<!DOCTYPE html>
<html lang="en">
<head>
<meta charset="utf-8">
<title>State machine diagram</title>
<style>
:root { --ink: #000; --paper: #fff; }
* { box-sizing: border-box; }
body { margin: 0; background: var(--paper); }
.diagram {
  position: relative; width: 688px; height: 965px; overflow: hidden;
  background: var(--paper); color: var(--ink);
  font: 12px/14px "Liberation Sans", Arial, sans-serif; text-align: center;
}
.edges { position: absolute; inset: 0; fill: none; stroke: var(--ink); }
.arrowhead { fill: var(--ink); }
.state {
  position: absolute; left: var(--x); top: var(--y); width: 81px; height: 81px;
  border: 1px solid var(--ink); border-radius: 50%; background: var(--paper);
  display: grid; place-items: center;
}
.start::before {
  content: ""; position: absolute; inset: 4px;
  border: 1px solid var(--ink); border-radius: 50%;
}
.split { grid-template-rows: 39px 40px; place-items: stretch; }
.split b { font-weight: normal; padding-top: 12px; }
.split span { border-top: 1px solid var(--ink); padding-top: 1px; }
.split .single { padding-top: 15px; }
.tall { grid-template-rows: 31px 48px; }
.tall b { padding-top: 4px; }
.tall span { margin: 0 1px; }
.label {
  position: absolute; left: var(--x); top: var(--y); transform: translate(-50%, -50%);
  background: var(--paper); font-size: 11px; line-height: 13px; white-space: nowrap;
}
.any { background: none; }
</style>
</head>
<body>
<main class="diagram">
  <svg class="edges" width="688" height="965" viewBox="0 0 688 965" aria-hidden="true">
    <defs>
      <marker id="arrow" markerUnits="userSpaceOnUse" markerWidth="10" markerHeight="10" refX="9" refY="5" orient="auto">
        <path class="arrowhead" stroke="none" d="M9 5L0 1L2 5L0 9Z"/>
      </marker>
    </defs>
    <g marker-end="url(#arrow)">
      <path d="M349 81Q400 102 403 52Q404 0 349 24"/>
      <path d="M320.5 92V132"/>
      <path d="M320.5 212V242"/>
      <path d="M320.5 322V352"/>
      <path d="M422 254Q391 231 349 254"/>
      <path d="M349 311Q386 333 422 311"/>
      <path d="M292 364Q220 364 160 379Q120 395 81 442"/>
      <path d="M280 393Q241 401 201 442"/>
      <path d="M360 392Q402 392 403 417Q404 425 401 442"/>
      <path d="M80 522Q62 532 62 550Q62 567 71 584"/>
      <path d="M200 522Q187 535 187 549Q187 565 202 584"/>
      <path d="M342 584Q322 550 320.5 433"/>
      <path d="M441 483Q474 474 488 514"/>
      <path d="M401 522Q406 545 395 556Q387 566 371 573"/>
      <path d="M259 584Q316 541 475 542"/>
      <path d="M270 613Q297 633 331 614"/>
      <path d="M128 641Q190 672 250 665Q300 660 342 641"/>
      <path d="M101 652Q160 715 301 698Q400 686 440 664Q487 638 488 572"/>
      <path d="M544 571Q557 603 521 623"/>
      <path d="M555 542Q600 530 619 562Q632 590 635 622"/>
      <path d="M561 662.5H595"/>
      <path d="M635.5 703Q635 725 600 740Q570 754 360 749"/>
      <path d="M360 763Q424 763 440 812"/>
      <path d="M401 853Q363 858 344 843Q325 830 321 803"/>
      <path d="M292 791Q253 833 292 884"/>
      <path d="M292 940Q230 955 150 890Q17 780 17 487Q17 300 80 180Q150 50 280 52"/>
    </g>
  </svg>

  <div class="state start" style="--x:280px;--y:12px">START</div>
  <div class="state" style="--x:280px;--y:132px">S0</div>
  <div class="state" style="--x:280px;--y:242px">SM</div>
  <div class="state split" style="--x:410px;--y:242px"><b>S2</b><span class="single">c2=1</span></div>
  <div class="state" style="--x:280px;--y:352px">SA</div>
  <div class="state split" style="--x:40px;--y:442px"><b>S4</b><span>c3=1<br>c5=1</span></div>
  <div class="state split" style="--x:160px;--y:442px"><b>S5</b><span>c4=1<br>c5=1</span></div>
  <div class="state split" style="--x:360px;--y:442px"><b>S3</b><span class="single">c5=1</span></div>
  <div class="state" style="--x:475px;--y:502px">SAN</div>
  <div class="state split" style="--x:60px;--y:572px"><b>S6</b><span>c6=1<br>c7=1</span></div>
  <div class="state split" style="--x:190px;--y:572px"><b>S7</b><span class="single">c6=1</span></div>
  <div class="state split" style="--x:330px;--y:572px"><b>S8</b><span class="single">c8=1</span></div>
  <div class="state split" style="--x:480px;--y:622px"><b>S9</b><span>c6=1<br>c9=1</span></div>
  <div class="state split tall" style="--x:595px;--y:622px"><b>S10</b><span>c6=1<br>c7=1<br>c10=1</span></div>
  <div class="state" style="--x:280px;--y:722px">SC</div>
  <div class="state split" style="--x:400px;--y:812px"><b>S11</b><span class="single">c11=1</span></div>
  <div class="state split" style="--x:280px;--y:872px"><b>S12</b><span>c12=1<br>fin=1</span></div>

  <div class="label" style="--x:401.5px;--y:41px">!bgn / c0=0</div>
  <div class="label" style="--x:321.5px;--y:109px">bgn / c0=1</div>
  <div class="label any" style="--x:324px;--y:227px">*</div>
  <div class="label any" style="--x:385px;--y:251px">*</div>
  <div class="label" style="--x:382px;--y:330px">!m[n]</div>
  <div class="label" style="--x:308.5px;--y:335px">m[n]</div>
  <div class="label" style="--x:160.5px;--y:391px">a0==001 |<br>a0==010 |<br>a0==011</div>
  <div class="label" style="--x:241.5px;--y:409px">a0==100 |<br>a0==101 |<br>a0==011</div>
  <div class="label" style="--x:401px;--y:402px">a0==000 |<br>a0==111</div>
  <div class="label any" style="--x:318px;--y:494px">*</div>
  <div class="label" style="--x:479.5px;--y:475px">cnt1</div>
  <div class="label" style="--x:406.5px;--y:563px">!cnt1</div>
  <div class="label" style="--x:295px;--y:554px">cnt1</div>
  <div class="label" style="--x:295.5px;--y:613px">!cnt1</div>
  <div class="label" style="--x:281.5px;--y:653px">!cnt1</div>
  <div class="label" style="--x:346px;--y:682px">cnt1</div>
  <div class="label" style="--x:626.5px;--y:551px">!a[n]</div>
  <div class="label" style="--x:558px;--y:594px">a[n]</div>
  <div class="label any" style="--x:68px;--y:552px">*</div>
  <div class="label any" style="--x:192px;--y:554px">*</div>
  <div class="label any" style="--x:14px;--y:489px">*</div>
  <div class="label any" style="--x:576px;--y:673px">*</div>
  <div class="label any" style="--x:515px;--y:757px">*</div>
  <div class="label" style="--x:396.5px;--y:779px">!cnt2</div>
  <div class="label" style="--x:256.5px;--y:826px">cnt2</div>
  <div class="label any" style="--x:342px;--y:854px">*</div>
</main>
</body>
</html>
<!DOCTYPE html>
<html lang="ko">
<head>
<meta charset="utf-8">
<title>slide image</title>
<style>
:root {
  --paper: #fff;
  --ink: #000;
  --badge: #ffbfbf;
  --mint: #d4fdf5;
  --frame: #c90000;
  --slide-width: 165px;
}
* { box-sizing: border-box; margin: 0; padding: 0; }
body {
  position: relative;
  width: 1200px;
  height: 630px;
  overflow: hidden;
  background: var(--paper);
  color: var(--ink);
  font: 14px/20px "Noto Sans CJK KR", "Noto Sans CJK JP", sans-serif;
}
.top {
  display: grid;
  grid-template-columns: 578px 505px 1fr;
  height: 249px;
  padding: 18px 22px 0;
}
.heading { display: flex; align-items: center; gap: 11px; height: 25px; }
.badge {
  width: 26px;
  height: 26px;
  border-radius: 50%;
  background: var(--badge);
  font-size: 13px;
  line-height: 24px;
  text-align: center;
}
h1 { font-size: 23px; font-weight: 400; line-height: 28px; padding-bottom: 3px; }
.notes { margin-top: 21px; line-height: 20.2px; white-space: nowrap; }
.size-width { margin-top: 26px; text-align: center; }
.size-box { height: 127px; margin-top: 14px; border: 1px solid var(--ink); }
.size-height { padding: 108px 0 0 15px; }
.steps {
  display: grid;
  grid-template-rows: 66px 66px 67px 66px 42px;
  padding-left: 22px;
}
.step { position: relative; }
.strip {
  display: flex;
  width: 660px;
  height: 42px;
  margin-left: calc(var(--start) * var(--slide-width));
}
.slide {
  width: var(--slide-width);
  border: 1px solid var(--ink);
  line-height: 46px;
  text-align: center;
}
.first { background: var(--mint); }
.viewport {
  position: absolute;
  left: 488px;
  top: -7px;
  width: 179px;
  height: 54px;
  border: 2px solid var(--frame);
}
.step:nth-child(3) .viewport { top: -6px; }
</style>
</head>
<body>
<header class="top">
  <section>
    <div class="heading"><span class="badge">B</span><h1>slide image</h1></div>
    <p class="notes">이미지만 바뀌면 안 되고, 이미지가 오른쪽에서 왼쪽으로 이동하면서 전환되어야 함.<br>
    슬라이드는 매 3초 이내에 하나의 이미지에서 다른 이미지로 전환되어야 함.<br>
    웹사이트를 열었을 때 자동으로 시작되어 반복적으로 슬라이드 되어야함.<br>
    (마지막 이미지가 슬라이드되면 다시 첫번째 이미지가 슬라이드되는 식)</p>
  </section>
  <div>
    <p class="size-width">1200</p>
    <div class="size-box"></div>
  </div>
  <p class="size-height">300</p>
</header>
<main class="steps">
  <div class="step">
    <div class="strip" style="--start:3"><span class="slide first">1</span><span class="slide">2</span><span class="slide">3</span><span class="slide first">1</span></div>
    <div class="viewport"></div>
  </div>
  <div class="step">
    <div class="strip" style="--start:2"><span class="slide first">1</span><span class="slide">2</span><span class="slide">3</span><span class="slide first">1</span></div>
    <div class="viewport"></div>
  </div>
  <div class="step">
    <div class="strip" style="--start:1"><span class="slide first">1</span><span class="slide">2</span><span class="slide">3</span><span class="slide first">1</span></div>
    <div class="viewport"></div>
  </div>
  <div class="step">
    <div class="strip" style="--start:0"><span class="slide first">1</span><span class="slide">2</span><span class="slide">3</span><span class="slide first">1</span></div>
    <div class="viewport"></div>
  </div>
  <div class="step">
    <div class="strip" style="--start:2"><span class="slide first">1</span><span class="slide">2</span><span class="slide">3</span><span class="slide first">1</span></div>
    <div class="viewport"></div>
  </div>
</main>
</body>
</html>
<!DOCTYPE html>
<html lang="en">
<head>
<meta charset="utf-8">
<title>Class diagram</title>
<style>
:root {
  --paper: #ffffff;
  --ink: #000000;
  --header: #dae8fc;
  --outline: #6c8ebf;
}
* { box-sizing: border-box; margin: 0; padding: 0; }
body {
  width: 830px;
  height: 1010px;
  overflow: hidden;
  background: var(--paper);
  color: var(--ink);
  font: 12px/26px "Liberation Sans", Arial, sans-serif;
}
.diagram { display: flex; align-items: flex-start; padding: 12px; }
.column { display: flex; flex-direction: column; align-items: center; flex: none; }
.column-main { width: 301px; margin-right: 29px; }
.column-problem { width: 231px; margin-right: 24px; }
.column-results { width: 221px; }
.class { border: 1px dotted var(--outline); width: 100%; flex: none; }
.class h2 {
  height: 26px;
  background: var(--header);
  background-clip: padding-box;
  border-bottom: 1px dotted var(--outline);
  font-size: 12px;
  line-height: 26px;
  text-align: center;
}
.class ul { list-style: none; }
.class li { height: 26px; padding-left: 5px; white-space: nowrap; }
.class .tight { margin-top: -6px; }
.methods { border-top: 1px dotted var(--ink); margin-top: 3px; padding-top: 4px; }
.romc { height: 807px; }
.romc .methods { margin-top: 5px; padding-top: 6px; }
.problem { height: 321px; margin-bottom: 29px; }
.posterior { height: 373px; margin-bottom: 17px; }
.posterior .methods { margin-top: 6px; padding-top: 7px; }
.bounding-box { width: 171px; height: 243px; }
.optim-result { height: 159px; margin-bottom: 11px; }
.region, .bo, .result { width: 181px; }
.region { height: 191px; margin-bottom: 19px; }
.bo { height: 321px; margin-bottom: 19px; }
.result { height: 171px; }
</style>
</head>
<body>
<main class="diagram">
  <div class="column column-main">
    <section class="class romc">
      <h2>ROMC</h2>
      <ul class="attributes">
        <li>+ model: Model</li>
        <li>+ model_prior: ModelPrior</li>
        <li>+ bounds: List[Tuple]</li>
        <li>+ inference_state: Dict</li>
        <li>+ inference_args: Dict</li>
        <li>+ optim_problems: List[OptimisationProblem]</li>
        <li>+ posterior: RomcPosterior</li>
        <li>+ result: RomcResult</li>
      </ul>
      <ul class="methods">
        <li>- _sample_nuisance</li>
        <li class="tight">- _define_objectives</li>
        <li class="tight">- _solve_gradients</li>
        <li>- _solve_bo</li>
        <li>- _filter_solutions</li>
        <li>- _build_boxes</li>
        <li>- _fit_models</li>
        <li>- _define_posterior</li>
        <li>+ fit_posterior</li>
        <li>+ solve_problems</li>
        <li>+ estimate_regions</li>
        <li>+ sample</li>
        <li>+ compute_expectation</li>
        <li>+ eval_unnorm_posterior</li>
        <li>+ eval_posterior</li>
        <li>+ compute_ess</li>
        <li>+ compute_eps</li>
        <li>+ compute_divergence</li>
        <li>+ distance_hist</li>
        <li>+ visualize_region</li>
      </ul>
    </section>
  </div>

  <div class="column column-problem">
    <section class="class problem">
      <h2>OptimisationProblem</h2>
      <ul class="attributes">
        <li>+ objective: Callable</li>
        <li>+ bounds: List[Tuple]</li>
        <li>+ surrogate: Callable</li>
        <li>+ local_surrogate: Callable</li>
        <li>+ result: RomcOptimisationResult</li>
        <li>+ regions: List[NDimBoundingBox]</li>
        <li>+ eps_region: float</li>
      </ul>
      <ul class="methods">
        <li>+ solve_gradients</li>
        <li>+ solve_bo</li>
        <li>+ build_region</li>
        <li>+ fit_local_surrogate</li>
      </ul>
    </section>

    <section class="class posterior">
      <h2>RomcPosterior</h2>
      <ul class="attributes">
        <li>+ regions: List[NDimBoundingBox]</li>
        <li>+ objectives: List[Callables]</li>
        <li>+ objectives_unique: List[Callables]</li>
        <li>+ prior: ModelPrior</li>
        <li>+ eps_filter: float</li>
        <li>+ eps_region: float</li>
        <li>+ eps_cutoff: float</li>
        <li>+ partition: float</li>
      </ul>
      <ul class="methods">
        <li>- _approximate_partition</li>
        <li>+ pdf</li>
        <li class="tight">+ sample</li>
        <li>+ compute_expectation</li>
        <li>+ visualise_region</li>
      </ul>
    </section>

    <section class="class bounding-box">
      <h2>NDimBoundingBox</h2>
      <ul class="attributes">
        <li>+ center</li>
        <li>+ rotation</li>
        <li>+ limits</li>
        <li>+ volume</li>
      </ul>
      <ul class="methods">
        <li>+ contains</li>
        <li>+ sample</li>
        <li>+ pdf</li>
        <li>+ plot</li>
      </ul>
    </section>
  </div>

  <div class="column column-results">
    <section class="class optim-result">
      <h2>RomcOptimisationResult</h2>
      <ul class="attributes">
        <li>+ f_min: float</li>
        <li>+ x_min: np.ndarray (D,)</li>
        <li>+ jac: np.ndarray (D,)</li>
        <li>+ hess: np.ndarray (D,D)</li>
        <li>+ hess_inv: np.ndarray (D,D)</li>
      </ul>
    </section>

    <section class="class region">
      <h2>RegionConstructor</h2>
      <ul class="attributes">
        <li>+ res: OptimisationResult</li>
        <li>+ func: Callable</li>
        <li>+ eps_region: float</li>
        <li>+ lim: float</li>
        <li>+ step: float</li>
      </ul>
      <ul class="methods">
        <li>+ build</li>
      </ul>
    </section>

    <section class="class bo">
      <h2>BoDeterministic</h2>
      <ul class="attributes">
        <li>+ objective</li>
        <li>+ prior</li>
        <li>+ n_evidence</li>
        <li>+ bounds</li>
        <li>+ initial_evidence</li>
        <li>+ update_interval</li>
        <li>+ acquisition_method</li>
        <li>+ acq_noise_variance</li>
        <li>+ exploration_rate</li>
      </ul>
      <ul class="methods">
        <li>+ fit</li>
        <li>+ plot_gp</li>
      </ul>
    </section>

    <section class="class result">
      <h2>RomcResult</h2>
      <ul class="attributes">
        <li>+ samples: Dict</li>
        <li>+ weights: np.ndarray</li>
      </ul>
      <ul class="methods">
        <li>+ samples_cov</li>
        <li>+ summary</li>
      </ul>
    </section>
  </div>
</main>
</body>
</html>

------------------------------------

Task to carry out:
The response should be the listing above, limited to the lines between the one holding "<h2>RegionConstructor</h2>" and the one holding "<li>+ samples_cov</li>", inclusive, reproduced exactly.

Task result:
      <h2>RegionConstructor</h2>
      <ul class="attributes">
        <li>+ res: OptimisationResult</li>
        <li>+ func: Callable</li>
        <li>+ eps_region: float</li>
        <li>+ lim: float</li>
        <li>+ step: float</li>
      </ul>
      <ul class="methods">
        <li>+ build</li>
      </ul>
    </section>

    <section class="class bo">
      <h2>BoDeterministic</h2>
      <ul class="attributes">
        <li>+ objective</li>
        <li>+ prior</li>
        <li>+ n_evidence</li>
        <li>+ bounds</li>
        <li>+ initial_evidence</li>
        <li>+ update_interval</li>
        <li>+ acquisition_method</li>
        <li>+ acq_noise_variance</li>
        <li>+ exploration_rate</li>
      </ul>
      <ul class="methods">
        <li>+ fit</li>
        <li>+ plot_gp</li>
      </ul>
    </section>

    <section class="class result">
      <h2>RomcResult</h2>
      <ul class="attributes">
        <li>+ samples: Dict</li>
        <li>+ weights: np.ndarray</li>
      </ul>
      <ul class="methods">
        <li>+ samples_cov</li>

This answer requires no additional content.